If a line in the entries below holds the string "redBody", copy it.

SUPPLIED INFORMATION:
.....

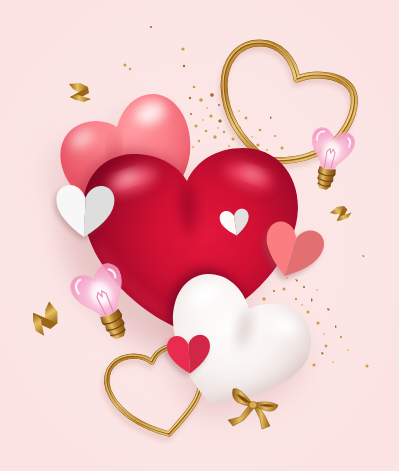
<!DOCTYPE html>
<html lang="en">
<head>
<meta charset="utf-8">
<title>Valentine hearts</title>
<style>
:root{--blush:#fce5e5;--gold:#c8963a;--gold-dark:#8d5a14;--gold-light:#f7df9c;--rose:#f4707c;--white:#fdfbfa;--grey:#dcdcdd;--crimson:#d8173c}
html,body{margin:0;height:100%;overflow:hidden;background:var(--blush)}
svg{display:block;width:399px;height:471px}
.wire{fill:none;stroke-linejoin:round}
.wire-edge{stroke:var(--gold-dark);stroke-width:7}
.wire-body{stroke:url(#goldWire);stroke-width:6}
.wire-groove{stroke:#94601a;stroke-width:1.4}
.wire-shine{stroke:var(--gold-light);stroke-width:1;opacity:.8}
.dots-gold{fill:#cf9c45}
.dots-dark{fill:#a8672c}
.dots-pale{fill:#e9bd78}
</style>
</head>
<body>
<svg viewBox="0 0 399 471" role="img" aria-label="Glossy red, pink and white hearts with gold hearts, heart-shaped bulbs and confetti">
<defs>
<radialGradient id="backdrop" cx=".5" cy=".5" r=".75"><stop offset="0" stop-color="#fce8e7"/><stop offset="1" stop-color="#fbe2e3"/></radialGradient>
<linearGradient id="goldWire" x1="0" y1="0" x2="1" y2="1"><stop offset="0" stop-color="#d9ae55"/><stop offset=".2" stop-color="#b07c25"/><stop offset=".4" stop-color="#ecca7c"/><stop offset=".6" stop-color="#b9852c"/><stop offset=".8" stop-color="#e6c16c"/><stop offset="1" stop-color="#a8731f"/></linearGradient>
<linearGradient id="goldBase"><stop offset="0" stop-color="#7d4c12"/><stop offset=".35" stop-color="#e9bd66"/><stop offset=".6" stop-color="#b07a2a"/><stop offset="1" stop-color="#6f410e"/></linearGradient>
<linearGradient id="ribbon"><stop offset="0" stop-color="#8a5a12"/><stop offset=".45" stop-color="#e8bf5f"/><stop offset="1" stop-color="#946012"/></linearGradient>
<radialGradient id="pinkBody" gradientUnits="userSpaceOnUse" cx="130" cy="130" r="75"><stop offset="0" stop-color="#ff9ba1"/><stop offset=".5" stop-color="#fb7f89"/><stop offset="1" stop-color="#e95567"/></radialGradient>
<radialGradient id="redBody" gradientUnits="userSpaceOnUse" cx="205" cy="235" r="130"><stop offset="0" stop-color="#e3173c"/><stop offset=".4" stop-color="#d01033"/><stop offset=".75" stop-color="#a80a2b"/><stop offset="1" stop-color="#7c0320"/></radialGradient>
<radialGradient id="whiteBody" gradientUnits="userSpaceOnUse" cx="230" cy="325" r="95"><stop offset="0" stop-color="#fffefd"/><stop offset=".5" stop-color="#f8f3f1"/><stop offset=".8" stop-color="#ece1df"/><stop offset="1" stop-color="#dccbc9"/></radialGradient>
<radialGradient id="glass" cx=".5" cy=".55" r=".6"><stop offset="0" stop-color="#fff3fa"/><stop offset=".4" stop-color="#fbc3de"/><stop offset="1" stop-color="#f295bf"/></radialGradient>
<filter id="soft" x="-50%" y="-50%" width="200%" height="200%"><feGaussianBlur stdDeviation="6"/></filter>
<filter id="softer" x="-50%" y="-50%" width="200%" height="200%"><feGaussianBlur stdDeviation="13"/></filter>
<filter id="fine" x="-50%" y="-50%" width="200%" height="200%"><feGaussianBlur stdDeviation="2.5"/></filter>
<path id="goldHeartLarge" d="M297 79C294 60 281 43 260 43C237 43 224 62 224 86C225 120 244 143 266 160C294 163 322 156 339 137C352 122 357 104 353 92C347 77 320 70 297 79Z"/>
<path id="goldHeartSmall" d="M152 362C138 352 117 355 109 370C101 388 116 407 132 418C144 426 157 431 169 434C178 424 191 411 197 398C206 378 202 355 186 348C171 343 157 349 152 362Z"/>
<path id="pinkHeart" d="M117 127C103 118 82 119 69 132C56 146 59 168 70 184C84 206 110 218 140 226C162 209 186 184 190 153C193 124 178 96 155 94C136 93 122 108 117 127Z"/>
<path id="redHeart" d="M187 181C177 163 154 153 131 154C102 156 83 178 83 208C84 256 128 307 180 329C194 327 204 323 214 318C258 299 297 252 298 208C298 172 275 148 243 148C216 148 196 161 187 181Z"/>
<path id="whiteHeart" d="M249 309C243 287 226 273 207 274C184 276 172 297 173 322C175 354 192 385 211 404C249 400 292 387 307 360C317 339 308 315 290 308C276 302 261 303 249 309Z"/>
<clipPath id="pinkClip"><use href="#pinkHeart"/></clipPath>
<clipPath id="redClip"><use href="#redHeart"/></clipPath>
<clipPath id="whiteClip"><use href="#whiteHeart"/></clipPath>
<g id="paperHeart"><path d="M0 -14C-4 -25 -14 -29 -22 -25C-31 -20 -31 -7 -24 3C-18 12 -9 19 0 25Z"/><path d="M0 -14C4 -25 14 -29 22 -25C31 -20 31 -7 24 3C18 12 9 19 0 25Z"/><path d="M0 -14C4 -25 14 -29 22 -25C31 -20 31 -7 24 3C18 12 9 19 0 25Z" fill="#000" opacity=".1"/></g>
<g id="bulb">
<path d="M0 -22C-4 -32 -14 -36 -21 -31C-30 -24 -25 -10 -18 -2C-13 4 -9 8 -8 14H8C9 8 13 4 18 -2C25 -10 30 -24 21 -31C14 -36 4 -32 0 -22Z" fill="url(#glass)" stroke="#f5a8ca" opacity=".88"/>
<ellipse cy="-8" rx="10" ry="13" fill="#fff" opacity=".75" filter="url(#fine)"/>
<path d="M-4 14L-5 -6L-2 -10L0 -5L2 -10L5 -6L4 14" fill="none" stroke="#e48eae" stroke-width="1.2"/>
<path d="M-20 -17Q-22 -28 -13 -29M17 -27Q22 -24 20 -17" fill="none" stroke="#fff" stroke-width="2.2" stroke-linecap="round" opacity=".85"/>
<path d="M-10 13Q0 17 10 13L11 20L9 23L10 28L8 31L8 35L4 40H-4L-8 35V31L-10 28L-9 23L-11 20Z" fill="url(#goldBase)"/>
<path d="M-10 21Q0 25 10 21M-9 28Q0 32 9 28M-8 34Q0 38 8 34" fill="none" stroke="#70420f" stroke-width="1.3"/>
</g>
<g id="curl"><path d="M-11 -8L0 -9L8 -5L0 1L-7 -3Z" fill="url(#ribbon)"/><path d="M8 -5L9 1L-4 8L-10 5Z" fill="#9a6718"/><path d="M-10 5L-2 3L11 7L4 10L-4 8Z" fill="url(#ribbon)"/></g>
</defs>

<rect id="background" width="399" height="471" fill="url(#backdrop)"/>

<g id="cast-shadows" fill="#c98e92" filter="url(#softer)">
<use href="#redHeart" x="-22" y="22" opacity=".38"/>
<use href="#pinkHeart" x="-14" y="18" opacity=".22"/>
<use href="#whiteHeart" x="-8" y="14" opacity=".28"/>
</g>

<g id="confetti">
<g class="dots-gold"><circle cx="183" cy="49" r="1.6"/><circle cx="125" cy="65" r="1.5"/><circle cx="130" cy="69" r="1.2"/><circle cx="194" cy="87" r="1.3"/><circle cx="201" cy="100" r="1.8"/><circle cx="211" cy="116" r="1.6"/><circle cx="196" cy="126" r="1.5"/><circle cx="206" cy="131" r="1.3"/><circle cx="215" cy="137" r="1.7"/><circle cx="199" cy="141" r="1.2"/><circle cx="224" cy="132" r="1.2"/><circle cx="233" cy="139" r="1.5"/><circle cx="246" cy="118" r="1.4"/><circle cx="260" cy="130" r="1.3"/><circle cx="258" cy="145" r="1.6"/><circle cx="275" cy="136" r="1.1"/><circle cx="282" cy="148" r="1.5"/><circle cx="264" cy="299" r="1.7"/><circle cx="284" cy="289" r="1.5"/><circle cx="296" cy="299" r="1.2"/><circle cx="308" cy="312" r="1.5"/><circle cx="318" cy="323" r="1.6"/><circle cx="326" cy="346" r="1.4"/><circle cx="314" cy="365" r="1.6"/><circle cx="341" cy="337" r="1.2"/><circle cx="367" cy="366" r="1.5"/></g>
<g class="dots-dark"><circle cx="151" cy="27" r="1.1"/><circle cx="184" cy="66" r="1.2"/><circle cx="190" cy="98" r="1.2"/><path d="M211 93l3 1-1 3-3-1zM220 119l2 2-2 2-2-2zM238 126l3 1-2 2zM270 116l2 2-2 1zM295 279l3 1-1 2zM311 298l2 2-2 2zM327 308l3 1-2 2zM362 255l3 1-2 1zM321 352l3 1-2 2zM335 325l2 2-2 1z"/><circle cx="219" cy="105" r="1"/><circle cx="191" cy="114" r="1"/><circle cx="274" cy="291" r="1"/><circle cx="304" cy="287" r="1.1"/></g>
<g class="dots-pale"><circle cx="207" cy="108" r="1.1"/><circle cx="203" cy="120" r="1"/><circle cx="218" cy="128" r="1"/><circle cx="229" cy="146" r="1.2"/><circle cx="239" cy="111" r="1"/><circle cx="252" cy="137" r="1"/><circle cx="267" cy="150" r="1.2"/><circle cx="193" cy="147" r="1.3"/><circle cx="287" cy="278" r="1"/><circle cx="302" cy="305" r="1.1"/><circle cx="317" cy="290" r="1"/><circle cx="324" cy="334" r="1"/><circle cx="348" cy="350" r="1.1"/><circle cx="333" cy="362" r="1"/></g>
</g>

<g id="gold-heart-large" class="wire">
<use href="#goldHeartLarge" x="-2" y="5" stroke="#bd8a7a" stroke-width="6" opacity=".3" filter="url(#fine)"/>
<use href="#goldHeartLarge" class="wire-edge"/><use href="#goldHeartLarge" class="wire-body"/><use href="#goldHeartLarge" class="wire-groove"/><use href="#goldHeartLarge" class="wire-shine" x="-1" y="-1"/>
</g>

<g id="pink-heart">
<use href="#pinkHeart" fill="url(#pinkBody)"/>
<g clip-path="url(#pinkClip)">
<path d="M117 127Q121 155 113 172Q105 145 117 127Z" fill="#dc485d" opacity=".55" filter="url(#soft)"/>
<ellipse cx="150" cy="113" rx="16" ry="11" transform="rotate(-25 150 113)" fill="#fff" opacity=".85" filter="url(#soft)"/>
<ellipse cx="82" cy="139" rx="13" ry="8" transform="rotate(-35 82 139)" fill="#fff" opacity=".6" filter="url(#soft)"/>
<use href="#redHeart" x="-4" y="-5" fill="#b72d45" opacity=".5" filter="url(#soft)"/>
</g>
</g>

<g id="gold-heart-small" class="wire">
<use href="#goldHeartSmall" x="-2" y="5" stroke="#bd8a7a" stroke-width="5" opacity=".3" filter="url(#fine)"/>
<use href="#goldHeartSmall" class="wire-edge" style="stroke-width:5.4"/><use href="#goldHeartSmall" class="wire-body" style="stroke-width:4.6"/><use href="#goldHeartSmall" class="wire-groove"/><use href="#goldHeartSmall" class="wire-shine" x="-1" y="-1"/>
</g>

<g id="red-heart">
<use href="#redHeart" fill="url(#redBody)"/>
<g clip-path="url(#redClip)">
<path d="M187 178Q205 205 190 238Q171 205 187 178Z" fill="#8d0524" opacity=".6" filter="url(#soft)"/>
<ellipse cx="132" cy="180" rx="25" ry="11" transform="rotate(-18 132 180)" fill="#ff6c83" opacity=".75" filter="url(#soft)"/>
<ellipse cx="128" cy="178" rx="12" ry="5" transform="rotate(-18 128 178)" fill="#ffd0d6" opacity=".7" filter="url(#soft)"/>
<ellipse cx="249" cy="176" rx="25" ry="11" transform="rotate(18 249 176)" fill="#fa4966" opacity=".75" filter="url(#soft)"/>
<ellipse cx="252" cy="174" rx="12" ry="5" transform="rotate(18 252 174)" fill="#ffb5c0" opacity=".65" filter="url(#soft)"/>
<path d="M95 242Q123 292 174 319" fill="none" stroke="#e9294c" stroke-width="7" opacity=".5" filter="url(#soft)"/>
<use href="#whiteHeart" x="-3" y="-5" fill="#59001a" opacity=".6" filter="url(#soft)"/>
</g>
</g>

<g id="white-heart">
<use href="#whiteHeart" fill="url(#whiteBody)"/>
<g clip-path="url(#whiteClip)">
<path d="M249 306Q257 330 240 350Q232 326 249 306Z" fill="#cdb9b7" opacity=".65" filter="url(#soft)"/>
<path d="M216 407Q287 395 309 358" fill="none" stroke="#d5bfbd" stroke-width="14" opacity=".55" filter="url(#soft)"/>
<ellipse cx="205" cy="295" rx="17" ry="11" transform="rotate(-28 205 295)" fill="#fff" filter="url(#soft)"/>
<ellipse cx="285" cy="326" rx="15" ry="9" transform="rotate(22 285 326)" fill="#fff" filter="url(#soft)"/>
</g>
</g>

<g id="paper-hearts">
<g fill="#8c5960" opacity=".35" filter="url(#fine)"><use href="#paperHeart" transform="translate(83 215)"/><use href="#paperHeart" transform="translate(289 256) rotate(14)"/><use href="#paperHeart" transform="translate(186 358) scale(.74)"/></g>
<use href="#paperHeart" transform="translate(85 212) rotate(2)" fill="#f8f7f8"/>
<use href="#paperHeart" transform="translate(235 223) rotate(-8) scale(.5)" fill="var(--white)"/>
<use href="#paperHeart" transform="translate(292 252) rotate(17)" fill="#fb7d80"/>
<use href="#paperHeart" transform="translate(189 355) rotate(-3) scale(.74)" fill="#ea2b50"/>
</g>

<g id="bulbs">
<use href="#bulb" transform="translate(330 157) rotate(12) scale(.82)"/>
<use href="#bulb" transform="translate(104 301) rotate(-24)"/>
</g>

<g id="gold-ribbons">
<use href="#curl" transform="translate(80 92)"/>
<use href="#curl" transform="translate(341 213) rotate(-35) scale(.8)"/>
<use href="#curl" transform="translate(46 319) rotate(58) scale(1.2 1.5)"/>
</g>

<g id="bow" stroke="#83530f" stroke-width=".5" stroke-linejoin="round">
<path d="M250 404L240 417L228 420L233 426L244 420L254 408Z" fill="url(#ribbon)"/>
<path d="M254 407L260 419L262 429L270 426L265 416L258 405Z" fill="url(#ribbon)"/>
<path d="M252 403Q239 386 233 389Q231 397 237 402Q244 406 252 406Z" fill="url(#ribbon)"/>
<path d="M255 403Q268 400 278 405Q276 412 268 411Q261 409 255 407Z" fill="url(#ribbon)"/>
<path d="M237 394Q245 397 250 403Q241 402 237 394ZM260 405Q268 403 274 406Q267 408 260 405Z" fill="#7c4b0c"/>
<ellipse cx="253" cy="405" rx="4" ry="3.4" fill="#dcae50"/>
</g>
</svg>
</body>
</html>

.....

TASK SOLUTION:
<radialGradient id="redBody" gradientUnits="userSpaceOnUse" cx="205" cy="235" r="130"><stop offset="0" stop-color="#e3173c"/><stop offset=".4" stop-color="#d01033"/><stop offset=".75" stop-color="#a80a2b"/><stop offset="1" stop-color="#7c0320"/></radialGradient>
<use href="#redHeart" fill="url(#redBody)"/>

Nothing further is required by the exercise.